Everyone has seen a television show where an unassuming individual (though sometimes a superhero in disguise) tackles a wrongdoer and makes a citizen's arrest. Since few of us have actually done this, you may wonder whether this procedure is legal. The simple answer is: sometimes. Needless to say, state laws differ dramatically on when a citizen's arrest is justified.
The History of the Citizen's Arrest
Private individuals can, in certain situations, make an arrest. Citizen's arrests occur when ordinary people detain criminals who are caught in illegal acts.
The idea of citizen’s arrest started way back in medieval Britain. The law enforcement types at that time were few, and they asked and expected citizens to help maintain order and apprehend criminals. The British continued this tradition as they colonized regions around the world, since the colonizers didn't bring many formal police forces with them. The practice extended to the colonies in America, and, later, continued when those colonies became the United States.

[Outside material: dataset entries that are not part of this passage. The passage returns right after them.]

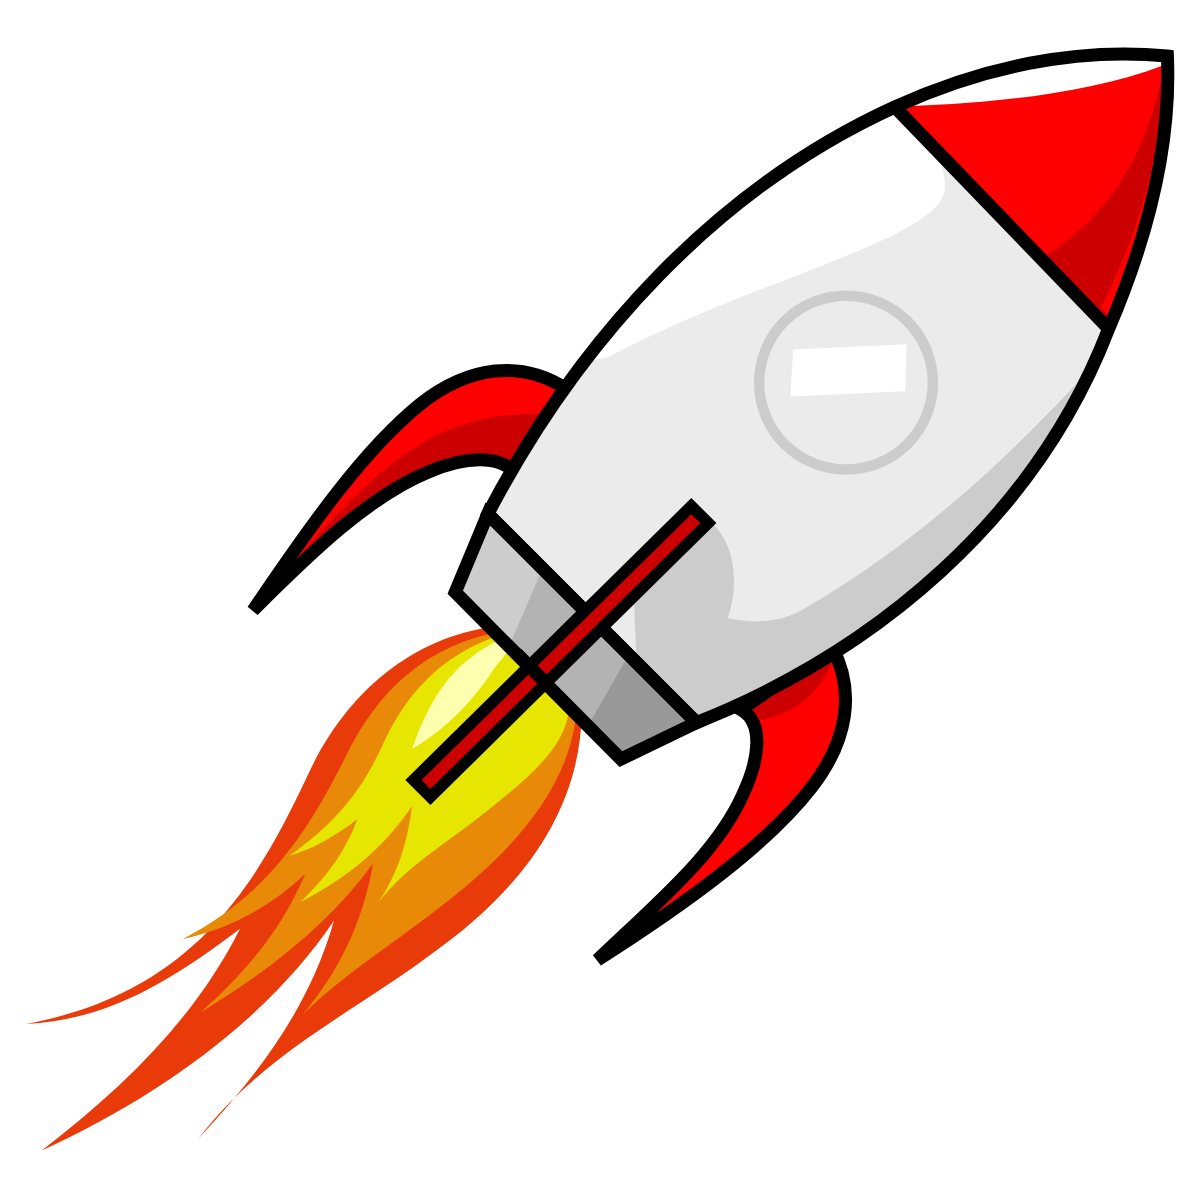
<!DOCTYPE html>
<html lang="en">
<head>
<meta charset="utf-8">
<title>Rocket illustration</title>
<style>
  :root {
    --paper: #ffffff;
    --ink: #000000;
    --hull: #ebebeb;
    --hull-shade: #cccccc;
    --nozzle: #b3b3b3;
    --nozzle-light: #cdcdcd;
    --nozzle-dark: #999999;
    --red: #ff0000;
    --red-dark: #cc0000;
    --flame-outer: #e93a0a;
    --flame-mid: #e88a08;
    --flame-core: #e6e600;
    --flame-glow: #ffffb0;
  }
  html, body { margin: 0; background: var(--paper); overflow: hidden; }
  .canvas { display: block; width: 1200px; height: 1200px; background: var(--paper); }
  .outline { fill: none; stroke: var(--ink); stroke-width: 5; stroke-linejoin: miter; }
  .fin { fill: var(--red); }
  .fin-shade, .nose-shade { fill: var(--red-dark); }
  .nose { fill: var(--red); }
  .hull { fill: var(--hull); }
  .hull-shade { fill: var(--hull-shade); }
  .shine { fill: var(--paper); }
  .window { fill: var(--hull); stroke: var(--hull-shade); stroke-width: 4; }
  .nozzle { fill: var(--nozzle); }
  .nozzle-light { fill: var(--nozzle-light); }
  .nozzle-dark { fill: var(--nozzle-dark); }
  .centre-fin { fill: var(--red-dark); stroke: var(--ink); stroke-width: 4.4; }
  .flame-outer { fill: var(--flame-outer); }
  .flame-mid { fill: var(--flame-mid); }
  .flame-core { fill: var(--flame-core); }
  .flame-glow { fill: var(--flame-glow); }
</style>
</head>
<body>
<svg class="canvas" viewBox="0 0 460 460" role="img" aria-label="A cartoon rocket with red nose and fins flying up to the right">
  <defs>
    <path id="hull-shape" d="M447.500 21.500C412 18 376 26 343 41C275 72 222 130 187 197L267 277C335 250 397 199 425 126C440 91 449 56 447.500 21.500Z"/>
    <path id="nose-shape" d="M447.500 21.500C412 18 376 26 343 41L425 126C440 91 449 56 447.500 21.500Z"/>
    <path id="nozzle-shape" d="M187 197L174.500 227L238 291L267 277Z"/>
    <path id="left-fin-shape" d="M97 234C120 200 140 172 161 155C180 140 200 138 217 149L198 182C192 174 178 175 164 181C142 190 120 211 97 234Z"/>
    <path id="right-fin-shape" d="M229 368C262 347 294 324 311 302C325 284 328 265 319 248L284 272C293 277 291 291 285 304C275 327 252 346 229 368Z"/>
    <clipPath id="hull-clip"><use href="#hull-shape"/></clipPath>
    <clipPath id="nose-clip"><use href="#nose-shape"/></clipPath>
    <clipPath id="nozzle-clip"><use href="#nozzle-shape"/></clipPath>
    <clipPath id="left-fin-clip"><use href="#left-fin-shape"/></clipPath>
    <clipPath id="right-fin-clip"><use href="#right-fin-shape"/></clipPath>
  </defs>

  <g id="flames">
    <path class="flame-outer" d="M192 240C160 243 134 264 119 295C101 333 78 380 10 392.500C42 391 67 375 92 356C76 388 50 415 16 441C62 420 103 390 128 353C119 385 100 411 76 436.500C101 404 134 389 165 366C199 342 222 312 223 274Z"/>
    <path class="flame-mid" d="M193 242C164 247 145 264 132 291C117 321 101 344 70 360C88 356 103 348 117 335C108 356 95 372 77 388C105 371 127 353 143 331C139 354 130 372 116 389C131 374 149 363 167 349C196 327 218 303 221 273Z"/>
    <path class="flame-core" d="M193 243C168 251 155 267 146 287C138 304 128 316 111 328C121 325 129 320 137 314C132 327 126 335 115 346C134 336 147 325 158 309C156 323 153 334 145 346C156 332 170 324 184 313C203 298 216 287 218 273Z"/>
    <path class="flame-glow" d="M190 246C174 254 165 267 158 287C169 281 179 271 187 260C190 255 194 251 196 248Z"/>
  </g>

  <g id="left-fin">
    <use href="#left-fin-shape" class="fin"/>
    <path class="fin-shade" clip-path="url(#left-fin-clip)" d="M97 234C127 198 151 171 177 163C191 158 203 159 214 158L200 190L150 196Z"/>
    <use href="#left-fin-shape" class="outline"/>
  </g>

  <g id="right-fin">
    <use href="#right-fin-shape" class="fin"/>
    <path class="fin-shade" clip-path="url(#right-fin-clip)" d="M280 268L322 244C318 262 309 272 292 276Z"/>
    <use href="#right-fin-shape" class="outline"/>
  </g>

  <g id="hull">
    <use href="#hull-shape" class="hull"/>
    <g clip-path="url(#hull-clip)">
      <path class="shine" d="M343 38C355 52 364 63 362 74C356 93 289 107 233 137L215 140L270 60Z"/>
      <path class="hull-shade" d="M430 128C397 165 360 203 309 233C299 239 289 239 279 237C284 222 281 206 271 199L243 229L244 254L266 280L350 270L440 170Z"/>
    </g>
    <circle class="window" cx="324.300" cy="146.700" r="33.300"/>
    <path class="shine" d="M304 134L347.500 132L347 150L303 152Z"/>
  </g>

  <g id="nose-cone">
    <use href="#nose-shape" class="nose"/>
    <g clip-path="url(#nose-clip)">
      <path class="nose-shade" d="M447 22C441 54 429 80 401 98L425 128L455 90Z"/>
      <path class="nose" d="M447 22C445 60 437 88 422 118L425 121L427 118C440 88 445 58 447 22Z"/>
      <path class="shine" d="M340 41C368 40 412 38 446 25L446 10L370 15Z"/>
    </g>
  </g>

  <g id="nozzle">
    <use href="#nozzle-shape" class="nozzle"/>
    <g clip-path="url(#nozzle-clip)">
      <path class="nozzle-light" d="M187 197L208 218L195 248L170 228Z"/>
      <path class="nozzle-dark" d="M241 251L270 277L238 294L225 279Z"/>
    </g>
  </g>

  <g id="hull-outlines">
    <use href="#hull-shape" class="outline"/>
    <path class="outline" d="M343 41L425 126"/>
    <use href="#nozzle-shape" class="outline"/>
  </g>

  <path id="centre-fin" class="centre-fin" d="M265 194L271.500 200.500L165 305.500L158.500 299Z"/>
  <path id="nozzle-rim-over-fin" class="outline" d="M198 250.500L210 262.500"/>
</svg>
</body>
</html>
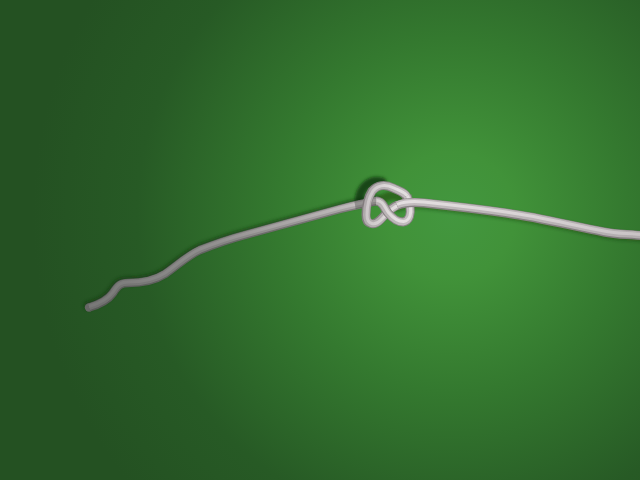
<!DOCTYPE html>
<html lang="en">
<head>
<meta charset="utf-8">
<title>Knotted rope on green</title>
<style>
:root {
  --felt-light: #43973f;
  --felt-mid: #34792f;
  --felt-dark: #275a25;
  --felt-edge: #245122;
  --shadow: #12330f;
}
html, body { margin: 0; height: 100%; overflow: hidden; background: var(--felt-edge); }
.canvas { display: block; width: 640px; height: 480px; }
.strand { fill: none; stroke-linejoin: round; }
.edge { stroke: url(#rope-edge); stroke-width: 9; }
.body { stroke: url(#rope-body); stroke-width: 7; }
.shine { stroke: url(#rope-shine); stroke-width: 3; }
.thin .edge { stroke-width: 8.4; }
.thin .body { stroke-width: 6.4; }
.cast { fill: none; stroke: var(--shadow); stroke-width: 9; stroke-linecap: round; }
</style>
</head>
<body>
<svg class="canvas" viewBox="0 0 640 480" role="img" aria-label="A white rope tied in an overhand knot on a green surface">
  <defs>
    <radialGradient id="felt" gradientUnits="userSpaceOnUse" cx="452" cy="215" r="420">
      <stop offset="0" stop-color="var(--felt-light)"/>
      <stop offset=".15" stop-color="#419239"/>
      <stop offset=".42" stop-color="var(--felt-mid)"/>
      <stop offset=".75" stop-color="var(--felt-dark)"/>
      <stop offset="1" stop-color="var(--felt-edge)"/>
    </radialGradient>
    <linearGradient id="rope-edge" gradientUnits="userSpaceOnUse" x1="85" y1="0" x2="640" y2="0">
      <stop offset="0" stop-color="#595a58"/>
      <stop offset=".3" stop-color="#6a6a68"/>
      <stop offset=".5" stop-color="#827d7e"/>
      <stop offset=".62" stop-color="#8b8486"/>
      <stop offset="1" stop-color="#837d7f"/>
    </linearGradient>
    <linearGradient id="rope-body" gradientUnits="userSpaceOnUse" x1="85" y1="0" x2="640" y2="0">
      <stop offset="0" stop-color="#6f6f6e"/>
      <stop offset=".25" stop-color="#858483"/>
      <stop offset=".48" stop-color="#aaa5a6"/>
      <stop offset=".58" stop-color="#c2bcbe"/>
      <stop offset="1" stop-color="#b3adaf"/>
    </linearGradient>
    <linearGradient id="rope-shine" gradientUnits="userSpaceOnUse" x1="85" y1="0" x2="640" y2="0">
      <stop offset="0" stop-color="#777776"/>
      <stop offset=".25" stop-color="#949292"/>
      <stop offset=".48" stop-color="#c0bbbc"/>
      <stop offset=".56" stop-color="#e4dfe0"/>
      <stop offset=".75" stop-color="#dcd6d8"/>
      <stop offset="1" stop-color="#c9c3c5"/>
    </linearGradient>
    <filter id="soft" x="-10%" y="-30%" width="120%" height="160%"><feGaussianBlur stdDeviation="1.6"/></filter>
    <path id="left-end" d="M89 307.500C101 304 108 300 113 293C118 285 121 283 128 283C143 283 154 281 165 274C178 265 187 256 200 250C218 243 230 239 245 235L340 209Q360 204 377 201"/>
    <path id="upper-loop" d="M407 199C407 193 399 191 393 188C385 184 377 185 372 191C367 199 366 209 366 215C366 225 374 226 380 220C386 214 390 208 398 205"/>
    <path id="lower-loop" d="M376 201C383 201 384 208 388 213C393 219 398 222 403 222C410 221 411 213 410 207Q409 201 407 196"/>
    <path id="right-end" d="M397 205.500C405 202 414 202 424 203C452 206 478 209 506 213C542 218 572 226 604 232C618 235 628 234 645 236"/>
  </defs>

  <rect id="surface" width="640" height="480" fill="url(#felt)"/>

  <g id="cast-shadows" filter="url(#soft)">
    <use class="cast" href="#left-end" x="-1" y="-2" opacity=".5"/>
    <use class="cast" href="#right-end" x="1" y="2" opacity=".35"/>
    <path class="cast" d="M359 201C360 187 370 179 382 182" opacity=".8"/>
    <path class="cast" d="M382 199Q393 193 402 198" opacity=".45"/>
  </g>

  <g id="rope">
    <g class="strand thin">
      <circle cx="89" cy="307.500" r="4.200" fill="#666665"/>
      <use class="edge" href="#left-end"/>
      <use class="body" href="#left-end" y="-.5"/>
      <use class="shine" href="#left-end" y="-1"/>
      <path d="M355 205L378 201" stroke="#4c4a48" stroke-width="8" opacity=".4"/>
    </g>
    <g class="strand">
      <use class="edge" href="#upper-loop"/>
      <use class="body" href="#upper-loop" x=".5"/>
      <use class="shine" href="#upper-loop" x="1"/>
    </g>
    <g class="strand">
      <use class="edge" href="#lower-loop"/>
      <use class="body" href="#lower-loop"/>
      <use class="shine" href="#lower-loop" x=".5" y="-.5"/>
    </g>
    <g class="strand">
      <use class="edge" href="#right-end"/>
      <use class="body" href="#right-end" y="-.5"/>
      <use class="shine" href="#right-end" y="-1"/>
    </g>
  </g>
</svg>
</body>
</html>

Laws About Citizen's Arrest
Today it remains legal for a citizen to detain a criminal in most states. However, the circumstances in which a citizen's arrest can be made are defined by each state in its laws, and those laws differ. The amount of force you are permitted to use when making a citizen's arrest also varies among states. That means that if you want to stand ready to arrest a wrongdoer on the street, you need to acquaint yourself with your state laws on the subject. If you act outside or beyond those laws, you do so at your own risk, since you can be sued in civil court or even prosecuted for a crime if you act outside the limits of the law.
A typical citizen's arrest statute is that of California, where citizen's arrest is permitted by the California Penal Code section 837. It provides that a private person can arrest another for any crime if he sees the person committing the offense. He can also arrest someone for a felony, even if he doesn't see it happen, if a felony has in fact been committed and the citizen has reasonable cause to believe the person arrested committed it.
This means that, in California, you can arrest someone for a misdemeanor if you see it happen, but not if you don't, even if you have good reason to believe the person in front of you did commit a misdemeanor. A felony is a different story. Note that in other states, like Arkansas, you cannot arrest someone for a misdemeanor even if it happens right before your eyes. In these states, citizen's arrests can be made only for felonies. So what's a misdemeanor in your state, and what's a felony? If you don't know or aren't sure, you may want to limit your citizen's arrests to crimes that happen in front of you.
If you see a crime happening in front of you, how to proceed? Assess your risk, since it probably isn't worth getting assaulted when trying to be a good citizen. The odds are the person isn't going to go quietly. If you decide to go ahead, speak in a commanding voice and announce that the person is under citizen's arrest. Detain him, using only reasonable force. Call the police as soon as possible.
Can a Citizen Pull Over a Cop?
Under state laws, a citizen can arrest any person in certain circumstances. Most states do not carve out an exception for police officers, but in reality, this is very impractical and probably a bad idea. Police officers are likely to be armed and may actually be acting legitimately.
Read More: Types of Citizens
A citizen's arrest is when a criminal is detained by a member of the public instead of a law enforcement officer.
Teo Spengler earned a J.D. from U.C. Berkeley's Boalt Hall. As an Assistant Attorney General in Juneau, she practiced before the Alaska Supreme Court and the U.S. Supreme Court before opening a plaintiff's personal injury practice in San Francisco. She holds both an M.A. and an M.F.A in creative writing and enjoys writing legal blogs and articles. Her work has appeared in numerous online publications including USA Today, Legal Zoom, eHow Business, Livestrong, SF Gate, Go Banking Rates, Arizona Central, Houston Chronicle, Navy Federal Credit Union, Pearson, Quicken.com, TurboTax.com, and numerous attorney websites. Spengler splits her time between the French Basque Country and Northern California.